News of the government usurping an unprecedented Rs 1.76 trillion from the Reserve Bank of India’s (RBI) surplus reserves became viral. The big corporations couldn’t be hopeful that the amount will be reinvested to generate demand, as rural demand has slumped to the lowest mark, while urban demand is also falling gradually. There is a general anxiety that a large part of this amount, which originally comes from the RBI’s contingency funds and dividend, will end up in the coffers of Modi’s most-favoured capitalists and also go towards the government’s perception-management campaigns.
As the reports of the GDP falling to a historic low in 27 quarters came, as the figure, which is already fudged by Modi’s sycophant pundits to swell the dismal figures of economic growth during Modi’s reign and to make it look superior to the UPA II era, the comprador capitalists left-out by this government have started making a noise. The irony is, the economy’s parameter — GDP — fell to its record low of 5% in the first quarter (Q1) of the financial year (2019-20). This is the record low after the Q1 of FY 2012-13 when the growth was 4.9%. Even last year, in Q1 of FY 2018-19, the GDP growth was clocked at 8% according to the new calculations.

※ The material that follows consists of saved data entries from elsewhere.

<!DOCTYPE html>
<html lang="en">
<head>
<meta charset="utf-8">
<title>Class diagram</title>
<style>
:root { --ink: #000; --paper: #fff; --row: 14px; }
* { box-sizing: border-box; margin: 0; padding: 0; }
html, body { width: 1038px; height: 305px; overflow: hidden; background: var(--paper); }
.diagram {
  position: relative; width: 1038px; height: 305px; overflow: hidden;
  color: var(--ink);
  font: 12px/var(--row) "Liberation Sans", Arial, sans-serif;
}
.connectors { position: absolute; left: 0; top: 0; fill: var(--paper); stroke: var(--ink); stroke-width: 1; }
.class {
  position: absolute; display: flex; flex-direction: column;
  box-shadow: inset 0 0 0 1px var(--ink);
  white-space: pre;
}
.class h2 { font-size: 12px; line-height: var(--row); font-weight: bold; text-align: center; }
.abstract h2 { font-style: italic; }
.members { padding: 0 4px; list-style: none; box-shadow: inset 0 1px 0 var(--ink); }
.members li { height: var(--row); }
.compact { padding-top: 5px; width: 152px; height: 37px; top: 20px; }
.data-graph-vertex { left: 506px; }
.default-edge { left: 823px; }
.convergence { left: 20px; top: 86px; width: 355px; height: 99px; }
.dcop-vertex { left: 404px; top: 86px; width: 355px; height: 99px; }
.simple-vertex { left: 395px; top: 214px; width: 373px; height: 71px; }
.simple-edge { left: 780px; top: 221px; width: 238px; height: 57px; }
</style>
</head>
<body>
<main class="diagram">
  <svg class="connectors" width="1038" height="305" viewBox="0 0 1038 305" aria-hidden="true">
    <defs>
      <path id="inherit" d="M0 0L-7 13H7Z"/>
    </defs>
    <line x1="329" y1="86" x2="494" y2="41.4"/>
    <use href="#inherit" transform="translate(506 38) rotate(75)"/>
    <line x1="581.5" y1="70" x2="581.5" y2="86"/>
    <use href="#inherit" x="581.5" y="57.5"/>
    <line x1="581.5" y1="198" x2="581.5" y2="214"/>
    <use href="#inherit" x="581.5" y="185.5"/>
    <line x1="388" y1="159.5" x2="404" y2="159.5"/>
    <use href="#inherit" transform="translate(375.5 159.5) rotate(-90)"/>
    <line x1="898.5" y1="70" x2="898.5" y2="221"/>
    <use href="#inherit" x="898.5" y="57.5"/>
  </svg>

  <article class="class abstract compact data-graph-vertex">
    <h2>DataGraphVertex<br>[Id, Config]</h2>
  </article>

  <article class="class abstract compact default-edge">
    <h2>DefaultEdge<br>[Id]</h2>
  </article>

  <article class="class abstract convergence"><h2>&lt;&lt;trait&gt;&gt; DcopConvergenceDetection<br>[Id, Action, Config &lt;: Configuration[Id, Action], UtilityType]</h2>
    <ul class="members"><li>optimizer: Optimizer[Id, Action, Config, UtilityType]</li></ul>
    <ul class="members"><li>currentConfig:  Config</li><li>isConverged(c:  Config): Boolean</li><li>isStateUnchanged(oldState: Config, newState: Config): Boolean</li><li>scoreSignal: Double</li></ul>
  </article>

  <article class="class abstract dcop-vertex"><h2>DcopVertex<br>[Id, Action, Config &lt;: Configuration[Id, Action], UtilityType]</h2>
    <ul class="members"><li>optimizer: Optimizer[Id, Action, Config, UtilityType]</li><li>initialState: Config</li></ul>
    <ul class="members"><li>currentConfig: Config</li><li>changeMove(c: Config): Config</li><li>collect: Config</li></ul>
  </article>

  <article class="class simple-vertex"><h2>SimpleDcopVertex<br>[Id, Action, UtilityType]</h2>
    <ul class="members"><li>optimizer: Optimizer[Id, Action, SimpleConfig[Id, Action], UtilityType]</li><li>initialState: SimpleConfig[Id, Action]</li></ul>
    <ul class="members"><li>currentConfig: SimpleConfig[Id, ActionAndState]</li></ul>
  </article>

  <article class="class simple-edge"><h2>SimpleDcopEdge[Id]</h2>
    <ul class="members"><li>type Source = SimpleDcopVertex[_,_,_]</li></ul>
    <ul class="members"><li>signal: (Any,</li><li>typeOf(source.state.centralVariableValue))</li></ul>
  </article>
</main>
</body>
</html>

Now as there will be a substantial demand for a bailout from the big corporate houses owned by the other big comprador capitalists or their foreign masters. The government will be reluctant to help everyone equally and will cherry pick the big corporations that fulfil the coffers of the RSS or the BJP in return. This will further fuel discontent within the ruling classes and the cleavage will appear prominently, dividing the ruling classes and forcing them into a bitter fight over the booty. More discontent will result in more foreign press criticising Modi for his odd policies, especially on Hindutva fascism, while at the same time, rather than contemplating on the topic of changing the government, the big comprador capitalists and their foreign masters will push the Modi regime to accept their demand and promote a system where they can all take their share of the booty.
Now, at the hour of a grave economic crisis, which is all set to force the government into an austerity drive, the Modi regime will not budge or reconcile with all big comprador capitalists to avoid irking Adani and the Ambanis. If the Modi regime doesn’t address the concerns of the other big comprador capitalists, especially by promoting rural and urban demand through employment generation, then there will be a strong chance of these corporate houses uniting with each other to launch pressure on the government.
Though none of these big comprador capitalists will side with the people in their fight against the Hindutva fascist empire, rather, unite behind the government to thwart a united people’s resistance if such a moment comes, it’s still imperative that the democratic and progressive forces take advantage of this widening rift and contradiction to elevate its struggle against the evil nexus of Modi and his crony-comprador allies to a new height. The economic crisis will drive more people into the realm of sheer destitution and to prevent what’s inevitable under the capitalist system, it’s imperative to unite the most-affected people — the working class, peasantry and toiled masses — for a larger struggle against this anti-people regime.